Eventually, we settled into a simple pension-style hotel called “Pinagpala Pension House.” We chose this hotel because it had positive reviews on Google Maps. It offered basic amenities, although the air conditioning was noisy and the toilets did not have lids. The hotel operated on a unique billing model common in the Philippines, charging us for a 12-hour stay with an additional cost of 100 pesos per extra hour. We arrived at the hotel around 5 PM, and to save a bit of money, we dined at “Pier Coyo” a local restaurant by the beach until 7 PM. Pier Coyo serving a variety of local Filipino dishes that captured the essence of the region’s cuisine. I decided to try the Pancit Bihon Guisado, priced at 200 pesos, and was pleasantly surprised when they served me an impressively large portion that could easily feed three people. The dish, a staple of Filipino gatherings, featured thin rice noodles stir-fried with vegetables, chicken, and shrimp, all seasoned with soy sauce and a hint of citrus. Alongside the noodle dish, the restaurant also have seafood options. We returned to the hotel to check in and planned for an early start the next day, aiming to check out at 7 AM.

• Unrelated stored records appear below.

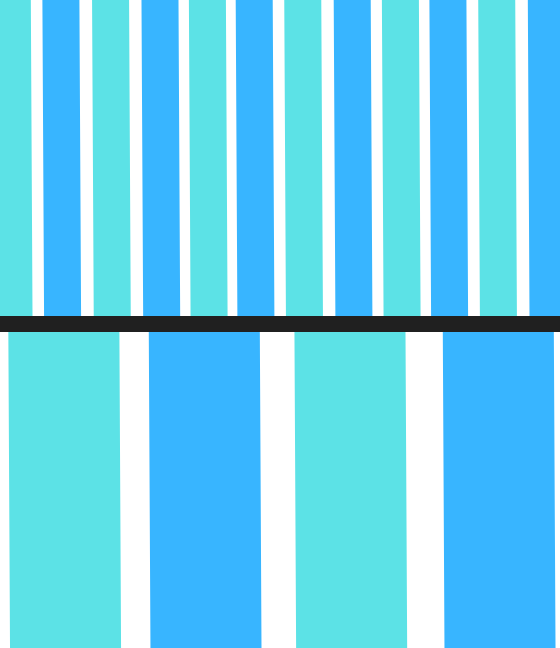
Top, the full canvas; bottom, a detail of the centre.
Write a Shadertoy shader that draws this pattern.

```glsl
const vec3 WHITE = vec3(1.0);
const vec3 TEAL = vec3(0.36, 0.885, 0.90);
const vec3 BLUE = vec3(0.22, 0.71, 1.0);

const float PITCH = 0.08672;
const float FIRST_CENTER = 0.0233;
const float STRIPE_WIDTH = 0.0661;
const float LEAN = 0.0053;

// Uneven spacing: a small sideways drift for each stripe
float stripeDrift(float index) {
    float phase = radians(30.0) * index;
    return 0.0019 * sin(phase + 0.218)
         + 0.00085 * sin(2.0 * phase - 0.855)
         + 0.0013 * sin(3.0 * phase + 2.81);
}

// Coverage of a band, smoothed over one pixel
float bandMask(float offset, float width, float pixel) {
    return clamp(0.5 + (0.5 * width - abs(offset)) / pixel, 0.0, 1.0);
}

vec3 stripes(float x, float pixel) {
    float index = floor((x - FIRST_CENTER) / PITCH + 0.5);
    float center = FIRST_CENTER + index * PITCH + stripeDrift(index);
    vec3 color = mix(TEAL, BLUE, mod(index, 2.0));
    return mix(WHITE, color, bandMask(x - center, STRIPE_WIDTH, pixel));
}

void mainImage(out vec4 fragColor, in vec2 fragCoord) {
    // Canvas width is one unit; stripes lean about mid-height
    float pixel = 1.0 / iResolution.x;
    vec2 p = (fragCoord - vec2(0.0, 0.5 * iResolution.y)) * pixel;
    float x = p.x + LEAN * p.y;
    fragColor = vec4(stripes(x, pixel), 1.0);
}
```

Manila to Tagkawayan – Highlight Stops

Traveling from Manila to Tagkawayan offers several interesting stops where you can explore unique attractions and engage in various activities. Here are a few highlight stops along the way: 

1. Cavinti Falls (Pagsanjan Falls)

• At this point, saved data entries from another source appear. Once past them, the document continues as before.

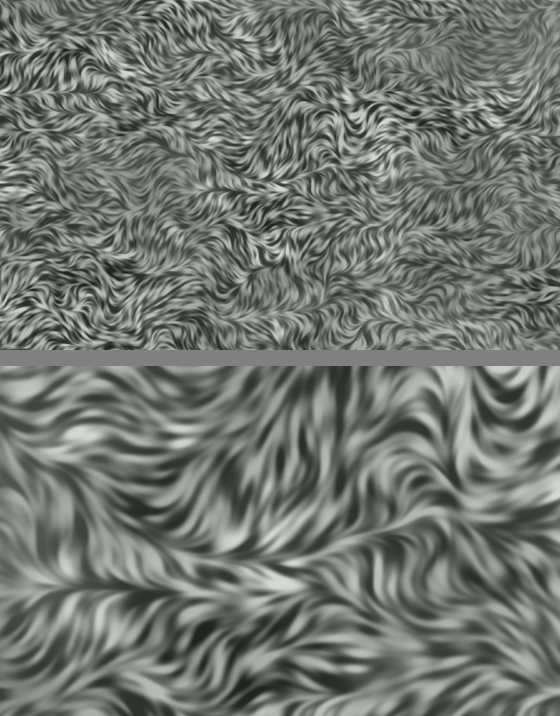
Top, the full canvas; bottom, a detail of the centre.
Give the GLSL for this texture, as a WebGL 1 fragment shader.

```glsl
precision highp float;
// Grey-green fur: short combed strands fanning out in overlapping tufts.

uniform vec2 u_resolution;

float hash(vec2 cell) {
  return fract(sin(dot(cell, vec2(127.1, 311.7))) * 43758.5453);
}

float noise(vec2 p) {
  vec2 cell = floor(p);
  vec2 f = fract(p);
  f = f * f * (3.0 - 2.0 * f);
  return mix(mix(hash(cell), hash(cell + vec2(1.0, 0.0)), f.x),
             mix(hash(cell + vec2(0.0, 1.0)), hash(cell + vec2(1.0, 1.0)), f.x), f.y);
}

// Mostly sideways growth; the folded noise makes creases where tufts meet.
vec2 combDirection(vec2 p) {
  float fold = abs(2.0 * noise(p * vec2(6.0, 8.0) + 3.7) - 1.0);
  float fan = noise(p * vec2(13.0, 18.0) + 41.3) - 0.5;
  float angle = 2.3 * fold - 0.85 + 2.6 * fan;
  return vec2(cos(angle), sin(angle));
}

// Fine grain smeared a short way along the growth direction, both ways from p.
float strands(vec2 p) {
  const float STEP = 0.0028;
  vec2 ahead = p;
  vec2 behind = p;
  float sum = noise(p * 140.0);
  float total = 1.0;
  for (int i = 1; i <= 7; i++) {
    ahead += STEP * combDirection(ahead);
    behind -= STEP * combDirection(behind);
    float weight = 0.5 + 0.5 * cos(3.14159 * float(i) / 8.0);
    sum += weight * (noise(ahead * 140.0) + noise(behind * 140.0));
    total += 2.0 * weight;
  }
  // Steepen the flanks so that each strand has a crisp edge
  return smoothstep(0.22, 0.78, sum / total) - 0.5;
}

void main() {
  vec2 p = gl_FragCoord.xy / u_resolution.y;
  float strand = strands(p);

  // Calm and ruffled patches, faint shading, and pale tuft tips
  float contrast = mix(0.24, 0.64, noise(p * vec2(4.0, 6.0) + 17.0));
  float shade = 0.13 * (noise(p * vec2(9.0, 13.0) + 63.0) - 0.5);
  float tips = smoothstep(0.62, 0.95, noise(p * vec2(10.0, 15.0) + 29.0));
  float tone = 0.425 + contrast * strand + shade + tips * (0.1 + 0.12 * strand);

  tone = clamp(tone, 0.12, 0.82);
  vec3 fur = vec3(tone) + vec3(0.0, 0.03, -0.004);
  gl_FragColor = vec4(fur, 1.0);
}
```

Cavinti Falls, also known as Pagsanjan Falls, is one of the most famous waterfalls in the Philippines. Located in Laguna, this magnificent waterfall is nestled in the heart of the lush Pagsanjan Gorge. To reach the falls, you can take a thrilling boat ride through the gorge, passing through towering cliffs and lush greenery. Once you arrive at the falls, you’ll be greeted by the sight of cascading water surrounded by dramatic rock formations.

2. Hulugan Falls

Hulugan Falls is another stunning waterfall located in Laguna. Tucked away in the town of Luisiana, this hidden gem offers a serene and picturesque setting. To reach the falls, you’ll need to embark on a scenic trek through the lush jungle, crossing rivers and navigating rocky terrain. But the journey is well worth it once you arrive at the breathtaking Hulugan Falls. With its towering cascade of water plunging into a crystal-clear pool below, this waterfall is a sight to behold.

3. Taytay Falls

Taytay Falls, also known as Imelda Falls, is a magnificent waterfall located in Majayjay, Laguna. Nestled amidst a dense forest, this stunning waterfall is renowned for its natural beauty and tranquil surroundings. To reach Taytay Falls, you’ll need to trek through the jungle, following a trail that winds its way through the lush vegetation. As you approach the falls, you’ll hear the sound of rushing water growing louder, until finally, you emerge from the trees to behold the breathtaking sight of Taytay Falls cascading down into a serene pool below.